Rob

  Re: Quarter Tones  Nicolas Tzortzis at 01:14 on 18 August 2009
 

18-23 year old players do not know "our" music.
they do not even know "we" exist.
they hardly even know Schönberg,they do not even konw yet what they want to play.they are still learning.
Do you actually believe that Grisey or Lachenmann are standard repertoire?they SHOULD be,yes,they should,in an ideal world,but are they???and how many teachers can actually teach them properly?
you said it yourself "many of these techniques need years of practice".
as do microtones.
If they need years of practice,how can a 23 year old master them?

I believe that the composer should be able to help his players get it right.the more he knows,the better.And I have met many composers my age that have just used "contemporary techniques" without knowing what exactly they are.they saw it on a nice score,and copied-pasted it into their piece.and when the player asks "what exactly do you want here?",they didn't know what to answer.because the notation is not yet standard,it varies from composer to composer.
I have met clarinet players that didn't know what a Slap is and how to do it.that didn't mean that they were bad players,nor did it mean that they didn't want to play my music.you show it and if he can do it,fine.if he can't,then we look for another solution.
Molinari has the luxury of saying what he says,because he is THE master now.but many years ago he too was a young player that needed guidance from someone else.and if this guidance does not come from the teacher,then the composer should help.
How many Molinaris are there,anyway?

  Re: Quarter Tones  scott_good at 01:49 on 18 August 2009
 

when i played under holliger, he explained that a composer AND conductor should know all of the extended techniques, and be able to explain them, and do them.

i only compose extended techniques that i understand fully.

most of these effects (like tongue ram) can be learned in minutes. then they can be practiced and perfected - and indeed, be individualized like any technique, to fit the music at hand. for instance, there are many colours of the flutter tongue - it can be very subtle and smooth (even air flow, and very fast), or make a ruckus (add some back of the throat "growl")

1/4 tones are a more tricky issue, though. 1st, it requires an innate knowledge of equal temperament, which is somewhat false, and very difficult. 3rds are terrible. then to fit the equal division between the perfectly tempered semi tone...only in arabic music is this a real truth, because it is THE language of the music and executed properly for non-fretted instruments.
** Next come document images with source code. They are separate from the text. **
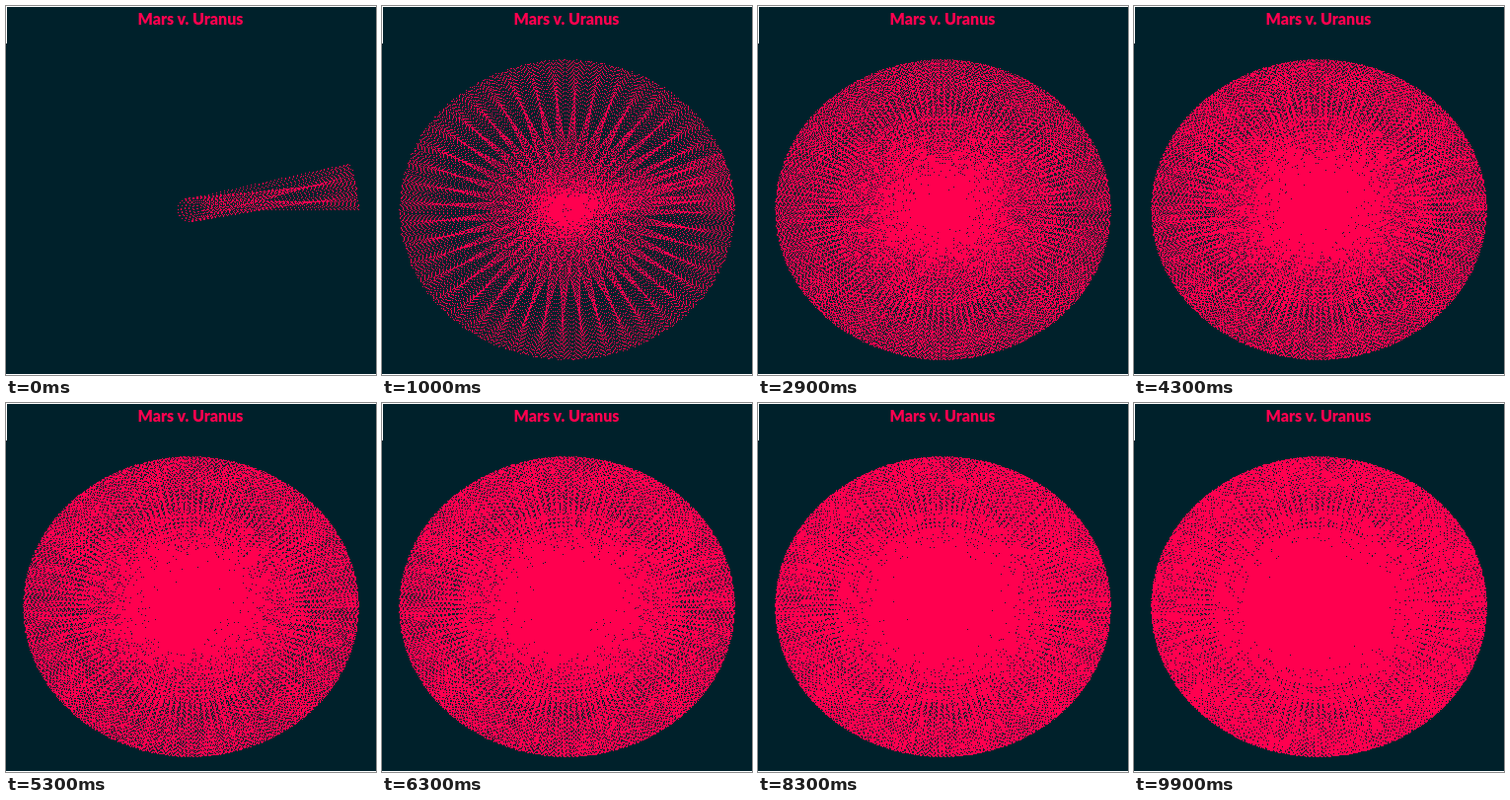
Animation, 375 px wide and 374 px high, one loop 10 s. Source, as an HTML page with a canvas:

```html
<!DOCTYPE html>
<html lang="en">
<head>
<meta charset="utf-8">
<title>Mars v. Uranus</title>
<style>
  html, body { margin: 0; width: 100%; height: 100%; overflow: hidden; background: #00212b; }
  canvas { display: block; }
  h1 {
    position: absolute; left: 0; top: 3px; width: 374px; margin: 0;
    font: 900 16px/20px Lato, "Open Sans", sans-serif;
    text-align: center; color: #ff004f;
  }
</style>
</head>
<body>
<canvas width="375" height="374"></canvas>
<h1>Mars v. Uranus</h1>
<script>
const W = 375, H = 374, FRAME = 100, FRAMES = 100;
const FIRST = 50, PER_FRAME = 100;         // lines in the first frame, lines added by each later one
const STEP = 0.365 * Math.PI / 180;        // outer planet's turn between two lines
const DOT_GAP = 4;
const PERIOD_RATIO = 84.01 / 1.881, ORBIT_RATIO = 1.524 / 19.19;
const RED = 0xff4f00ff, NAVY = 0xff2b2100, WHITE = 0xffffffff;  // ABGR

const ctx = document.querySelector("canvas").getContext("2d");
const image = ctx.createImageData(W, H);
const pixels = new Uint32Array(image.data.buffer);
let drawn = 0;

function clear() {
  pixels.fill(NAVY);
  pixels.fill(WHITE, 0, W);
  pixels.fill(WHITE, (H - 1) * W);
  for (let y = 0; y < 38; y++) pixels[y * W] = WHITE;
  drawn = 0;
}

function planet(angle, size) {
  return [
    187 + 170 * size * Math.cos(angle),
    206 - 152 * size * Math.sin(angle)
  ];
}

// Single pixels at even distances, counted from the first point
function dottedLine([x0, y0], [x1, y1]) {
  const dx = x1 - x0, dy = y1 - y0;
  const length = Math.hypot(dx, dy);
  for (let k = 0; k <= length; k += DOT_GAP) {
    const x = Math.round(x0 + dx * k / length);
    const y = Math.round(y0 + dy * k / length);
    pixels[y * W + x] = RED;
  }
}

function show(frame) {
  const count = FIRST + PER_FRAME * frame;
  if (count === drawn) return;
  if (count < drawn) clear();
  for (; drawn < count; drawn++) {
    const angle = drawn * STEP;
    dottedLine(planet(angle * PERIOD_RATIO, ORBIT_RATIO), planet(angle, 1));
  }
  ctx.putImageData(image, 0, 0);
}

function tick() {
  show(Math.floor(performance.now() / FRAME) % FRAMES);
  requestAnimationFrame(tick);
}

clear();
tick();
</script>
</body>
</html>
```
there are ways to learn how to hear the specific sonority of a 1/4 tone - it does take much practice - something i continue to develop, even though i have been performing them for years - just not always so accurately. a couple of years ago, after performance of a piece with many 1/4 tones, i asked the composer "so, how were they" - "some were close" replies the composer...back to work.
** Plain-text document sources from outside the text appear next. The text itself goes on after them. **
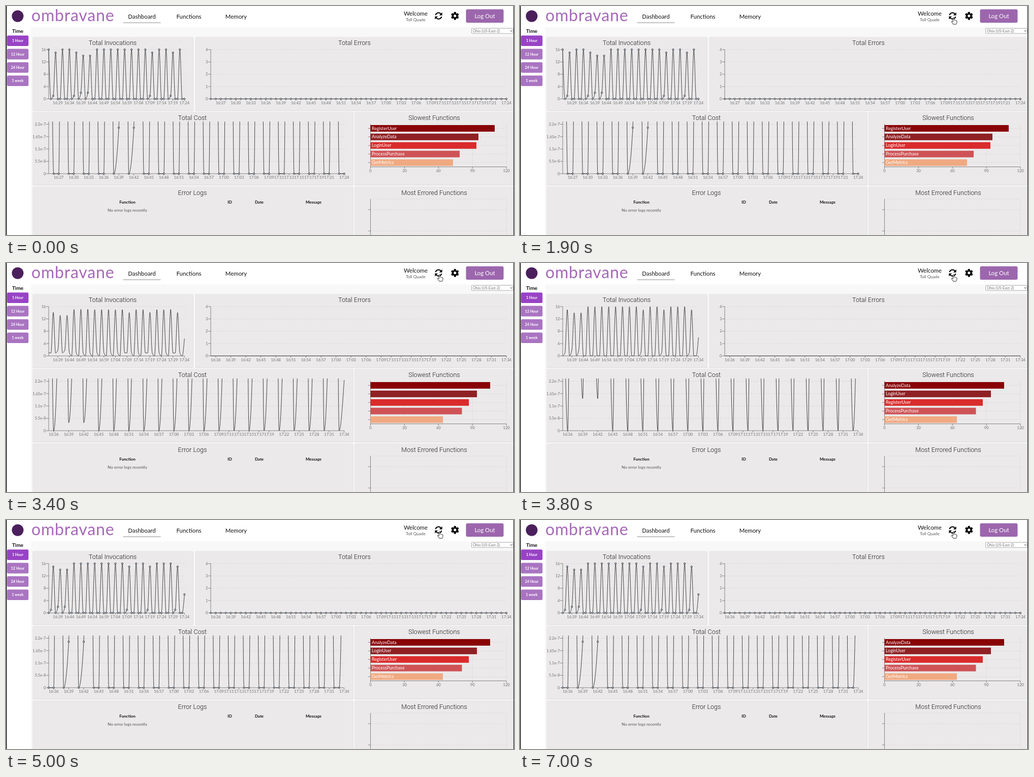
An HTML page that plays this animation: 1000x452 px, repeating every 7200 ms.

```html
<!DOCTYPE html>
<html lang="en">
<head>
<meta charset="utf-8">
<title>Dashboard</title>
<style>
  html, body { margin: 0; width: 100%; height: 100%; overflow: hidden; background: #fff; }
  svg { display: block; width: 100%; height: 100%; font-family: Lato, sans-serif; }
  .title { font: 300 12.6px Roboto, sans-serif; fill: #1c1c1e; }
  .nav { font-size: 11.4px; fill: #111; }
  .small { font-size: 8.2px; fill: #555; }
  .head { font-size: 8px; font-weight: 700; fill: #111; }
  .btn { font-size: 7.2px; font-weight: 700; fill: #fff; }
  .axis { font-size: 7.6px; fill: #717171; }
  .bar { font-size: 8.8px; fill: #fff; }
  .rule { stroke: #6b6b6b; stroke-width: .8; fill: none; }
  .grid { stroke: #d6d4d5; stroke-width: .8; stroke-dasharray: 3 2; fill: none; }
  .line { stroke: #3a3a3c; stroke-width: .95; fill: none; }
  .dots circle { fill: #bccddb; stroke: #26282c; stroke-width: .85; }
</style>
</head>
<body>
<svg id="stage" viewBox="0 0 1000 452" preserveAspectRatio="none">
  <defs>
    <clipPath id="costClip"><rect x="83" y="228" width="584" height="104"/></clipPath>
  </defs>
</svg>
<script>
const LOOP = 7200, STEP = 100, COUNT = 60, SHIFT = 10;
const stage = document.getElementById('stage');

function el(tag, attrs, parent = stage) {
  const node = document.createElementNS('http://www.w3.org/2000/svg', tag);
  for (const k in attrs) node.setAttribute(k, attrs[k]);
  return parent.appendChild(node);
}
function text(str, x, y, cls, anchor = 'middle', parent = stage, extra = {}) {
  const node = el('text', { x, y, class: cls, 'text-anchor': anchor, ...extra }, parent);
  node.textContent = str;
  return node;
}
const rect = (x, y, width, height, fill, extra) => el('rect', { x, y, width, height, fill, ...extra });
const path = (d, cls, parent = stage) => el('path', { d, class: cls }, parent);
const show = (node, on) => node.setAttribute('visibility', on ? 'visible' : 'hidden');
const mix = (a, b, p) => a + (b - a) * p;
const clamp = v => Math.min(1, Math.max(0, v));

// CSS "ease": cubic-bezier(.25, .1, .25, 1)
function ease(x) {
  if (x <= 0 || x >= 1) return clamp(x);
  let lo = 0, hi = 1, s;
  for (let i = 0; i < 24; i++) {
    s = (lo + hi) / 2;
    if (.75 * s * (1 - s) + s ** 3 < x) lo = s; else hi = s;
  }
  return .3 * s * (1 - s) ** 2 + 3 * s * s * (1 - s) + s ** 3;
}

// Monotone cubic through evenly spaced points
function monotone(x0, dx, ys) {
  const n = ys.length, s = [], m = [];
  for (let i = 0; i < n - 1; i++) s[i] = (ys[i + 1] - ys[i]) / dx;
  for (let i = 1; i < n - 1; i++) {
    const a = s[i - 1], b = s[i];
    m[i] = (Math.sign(a) + Math.sign(b)) * Math.min(Math.abs(a), Math.abs(b), Math.abs(a + b) / 4);
  }
  m[0] = (3 * s[0] - m[1]) / 2;
  m[n - 1] = (3 * s[n - 2] - m[n - 2]) / 2;
  let d = `M${x0},${ys[0].toFixed(2)}`;
  for (let i = 0; i < n - 1; i++) {
    const x = x0 + i * dx, h = dx / 3;
    d += `C${(x + h).toFixed(2)},${(ys[i] + m[i] * h).toFixed(2)} ` +
         `${(x + 2 * h).toFixed(2)},${(ys[i + 1] - m[i + 1] * h).toFixed(2)} ` +
         `${(x + dx).toFixed(2)},${ys[i + 1].toFixed(2)}`;
  }
  return d;
}

// One sample per minute, a burst every third
const weak = { 1: 15, 4: 15, 5: 14, 6: 14, 15: 15, 18: 15, 22: 15, 23: 6 };
const burst = k => weak[k] || 16;
function invocations(i) {
  if (i % 3 === 0) return burst(i / 3);
  return i % 3 === 2 && i < 68 ? 16 - burst((i + 1) / 3) : 0;
}
function cost(i) {
  if (i % 3 === 0) return i === 69 ? 13.1 : 35;
  return i === 14 || i === 17 ? 2.05 : 0;
}

const range = (a, b, step) => Array.from({ length: Math.floor((b - a) / step) + 1 }, (_, i) => a + i * step);
const clock = m => `${16 + Math.floor(m / 60)}:${String(m % 60).padStart(2, '0')}`;
const wideTicks = [
  [...range(27, 69, 3), ...range(71, 81, 2), 84],
  [...range(36, 69, 3), ...range(71, 79, 2), ...range(82, 94, 3)]
];
const fiveTicks = [range(29, 84, 5), range(39, 94, 5)];

function lineChart({ x0, x1, top, base, max, labels, ticks, data, start, clip }) {
  const dx = (x1 - x0) / (COUNT - 1);
  const y = v => base - v / max * (base - top);
  labels.forEach((label, i) => {
    const ty = mix(base, top, i / (labels.length - 1));
    if (i) path(`M${x0},${ty}H${x1}`, 'grid');
    path(`M${x0 - 5},${ty}H${x0}`, 'rule');
    text(label, x0 - 5.5, ty + 2.7, 'axis', 'end');
  });
  path(`M${x0},${clip ? 228 : top}V${base}H${x1}`, 'rule');

  const axes = ticks.map((set, s) => {
    const g = el('g', {});
    for (const min of set) {
      const x = x0 + (min - 25 - s * SHIFT) * dx;
      path(`M${x},${base}v3.5`, 'rule', g);
      text(clock(min), x, base + 10.2, 'axis', 'middle', g);
    }
    return g;
  });
  const line = path('', 'line');
  if (clip) line.setAttribute('clip-path', `url(#${clip})`);

  const values = [0, SHIFT].map(off => Array.from({ length: COUNT }, (_, i) => y(data(i + off))));
  const dots = values.map(ys => {
    const g = el('g', { class: 'dots' });
    ys.forEach((cy, i) => cy >= top - 5 && el('circle', { cx: x0 + i * dx, cy, r: 1.6 }, g));
    return g;
  });

  return t => {
    const raw = clamp((t - start) / 1500), p = ease(raw);
    line.setAttribute('d', monotone(x0, dx, values[0].map((v, i) => mix(v, values[1][i], p))));
    show(axes[0], raw === 0);
    show(axes[1], raw > 0);
    show(dots[0], raw === 0);
    show(dots[1], raw === 1);
  };
}

function barChart(start) {
  const x0 = 717.5, mid = i => 241.5 + i * 16.9;
  const ends = [[962, 930, 926, 893, 880], [953, 927, 911, 897.5, 860]];
  const names = [
    ['RegisterUser', 'AnalyzeData', 'LoginUser', 'ProcessPurchase', 'GetMetrics'],
    ['AnalyzeData', 'LoginUser', 'RegisterUser', 'ProcessPurchase', 'GetMetrics']
  ];
  const fills = ['#880306', '#8f2024', '#da2b2c', '#cf5356', '#f0aa82'];
  for (let i = 0; i < 5; i++) {
    const x = x0 + i * 66.9;
    if (i) path(`M${x},233V317.5`, 'grid');
    path(`M${x},317.5v3.5`, 'rule');
    text(i * 30, x, 327.6, 'axis');
    path(`M${x0},${mid(i)}H985`, 'grid');
    path(`M${x0 - 4.5},${mid(i)}H${x0}`, 'rule');
  }
  path(`M${x0},233V317.5H985`, 'rule');
  const bars = fills.map((fill, i) => rect(x0, mid(i) - 6.5, 0, 13, fill));
  const labels = names.map(set => {
    const g = el('g', {});
    set.forEach((name, i) => text(name, 720, mid(i) + 3, 'bar', 'start', g));
    return g;
  });
  return t => {
    const raw = clamp((t - start) / 400), p = ease(raw);
    bars.forEach((bar, i) => bar.setAttribute('width', mix(ends[0][i], ends[1][i], p) - x0));
    show(labels[0], raw === 0);
    show(labels[1], raw === 1);
  };
}

function header() {
  el('circle', { cx: 23, cy: 20, r: 11.5, fill: '#4b1f5c' });
  text('ombravane', 50, 29.5, '', 'start', stage, { 'font-size': 32, 'letter-spacing': .8, fill: '#a768b9' });
  text('Dashboard', 267.5, 25, 'nav');
  text('Functions', 360, 25.3, 'nav');
  text('Memory', 453, 25.3, 'nav');
  path('M230.5,33H304.5', 'rule');
  text('Welcome', 806.5, 18.6, 'nav');
  text('Toll Quade', 806.5, 29.6, 'small');

  const sync = el('g', { transform: 'translate(851.5 19.5)', fill: 'none', stroke: '#0b0b0b', 'stroke-width': 2.2 });
  for (const turn of [0, 180]) {
    const half = el('g', { transform: `rotate(${turn})` }, sync);
    el('path', { d: 'M-5.9,-1.6A6,6 0 0 1 4.6,-3.9' }, half);
    el('path', { d: 'M7.2,-7V-1H1.2Z', fill: '#0b0b0b', stroke: 'none' }, half);
  }

  const gear = el('g', { transform: 'translate(883.8 19.6)', fill: '#0b0b0b' });
  for (let a = 0; a < 180; a += 60)
    el('rect', { x: -2.2, y: -7.8, width: 4.4, height: 15.6, rx: .8, transform: `rotate(${a})` }, gear);
  el('circle', { r: 5.9 }, gear);
  el('circle', { r: 2.5, fill: '#fff' }, gear);

  rect(905.5, 6.5, 74, 26.5, '#9c66ad', { rx: 3 });
  text('Log Out', 942.5, 24, 'nav', 'middle', stage, { style: 'fill:#fff' });
}

function sidebar() {
  text('Time', 23, 52.6, 'head', 'middle', stage, { style: 'font-size:10px' });
  ['1 Hour', '12 Hour', '24 Hour', '1 week'].forEach((label, i) => {
    const y = 58.3 + i * 26.3;
    rect(2, y, 42.3, 20.8, i ? '#a974c1' : '#9843c5', { rx: 2.5 });
    text(label, 23, y + 13, 'btn');
  });
}

function panels() {
  const boxes = [
    [52.5, 61, 315.5, 145], [372, 61, 626, 145], [52.5, 208.5, 630.5, 144.5],
    [686, 208.5, 312, 144.5], [52.5, 356, 630.5, 100], [686, 356, 312, 100]
  ];
  for (const [x, y, w, h] of boxes) {
    rect(x, y + .8, w + .6, h, '#d5d3d4', { rx: 1.5 });
    rect(x, y, w, h, '#ebe9ea', { rx: 1.5 });
  }
  const titles = [
    ['Total Invocations', 210, 77.4], ['Total Errors', 686, 77.4], ['Total Cost', 367, 224.8],
    ['Slowest Functions', 843, 224.8], ['Error Logs', 367, 372.6], ['Most Errored Functions', 843, 372.6]
  ];
  for (const [str, x, y] of titles) text(str, x, y, 'title');

  rect(916.5, 44.2, 82, 10, '#fff', { stroke: '#8a8a8a', 'stroke-width': .7, rx: 1 });
  text('Ohio (US-East-2)', 919, 51.8, 'axis', 'start', stage, { style: 'font-size:7.2px' });
  path('M992.6,48l2.1,2.3 2.1,-2.3', 'line');

  text('Function', 239, 389.8, 'head');
  text('ID', 440.5, 389.8, 'head');
  text('Date', 498.5, 389.8, 'head');
  text('Message', 605.5, 389.8, 'head');
  text('No error logs recently', 239, 406.4, 'small');

  path('M717.5,381H985V452M717.5,402H985M717.5,444H985', 'grid');
  path('M717.5,381V452M713,402h4.5M713,444h4.5', 'rule');
}

function pointer() {
  const style = { fill: '#fff', stroke: '#111', 'stroke-width': .9, 'stroke-linejoin': 'round' };
  const arrow = el('path', { d: 'M0,0V11L2.6,8.7 4.3,12.4 6,11.6 4.4,8H7.8Z', ...style });
  const hand = el('path', {
    d: 'M-1,.8Q-1,-.3 0,-.3T1,.8V4.6Q2.2,3.9 3,5Q4.2,4.4 5,5.5Q6.7,5.2 6.7,7V9.4Q6.5,11.2 5.3,12.8H-.6' +
       'Q-2,10.6 -3.8,8.2Q-4.2,6.8 -2.8,6.8L-1,8.2Z', ...style
  });
  return t => {
    const p = ease((t - 100) / 1000);
    const x = mix(930, 853.3, p), y = mix(456, 23.2, p);
    const over = p > .985;
    for (const node of [arrow, hand]) node.setAttribute('transform', `translate(${x} ${y})`);
    show(arrow, t >= 100 && !over);
    show(hand, over);
  };
}

rect(49, 42, 950, 410, '#f9f8f9');
rect(0, 0, 1.4, 452, '#0c0c0c');
rect(998.9, 0, 1.1, 452, '#2a2a2a');
header();
sidebar();
panels();

const parts = [
  lineChart({ x0: 84, x1: 351.3, top: 86, base: 183.4, max: 16, labels: [0, 4, 8, 12, 16],
    ticks: fiveTicks, data: invocations, start: 2360 }),
  lineChart({ x0: 403, x1: 985, top: 86, base: 183.4, max: 4, labels: [0, 1, 2, 3, 4],
    ticks: wideTicks, data: () => 0, start: 2360 }),
  lineChart({ x0: 84, x1: 665.7, top: 233.5, base: 331, max: 2.2,
    labels: ['0', '5.5e-8', '1.1e-7', '1.65e-7', '2.2e-7'],
    ticks: wideTicks, data: cost, start: 3185, clip: 'costClip' }),
  barChart(3050),
  pointer()
];

let last = -1;
function frame() {
  const t = Math.floor(performance.now() % LOOP / STEP) * STEP;
  if (t !== last) parts.forEach(draw => draw(t));
  last = t;
  requestAnimationFrame(frame);
}
frame();
</script>
</body>
</html>
```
but, i would highly encourage performers to explore intonation in this way. developing the skills to hear these intervals seeps into skills being able to hear all intervals. in other words, it is great training for perfection of intonation of all kinds - a kind of hyper awareness.

but, it pulls our ears away from the most beautiful intervals - the true thirds and 5ths, which do not fit so nicely into equal temperament - especially the thirds. and these are not pure if out by only a cent or two.

(note: the division of 12, though, is incredibly close, all things considered - it is a "freak" of nature)

This 48 message thread spans 4 pages:  < <   1  [2]  3   4  > >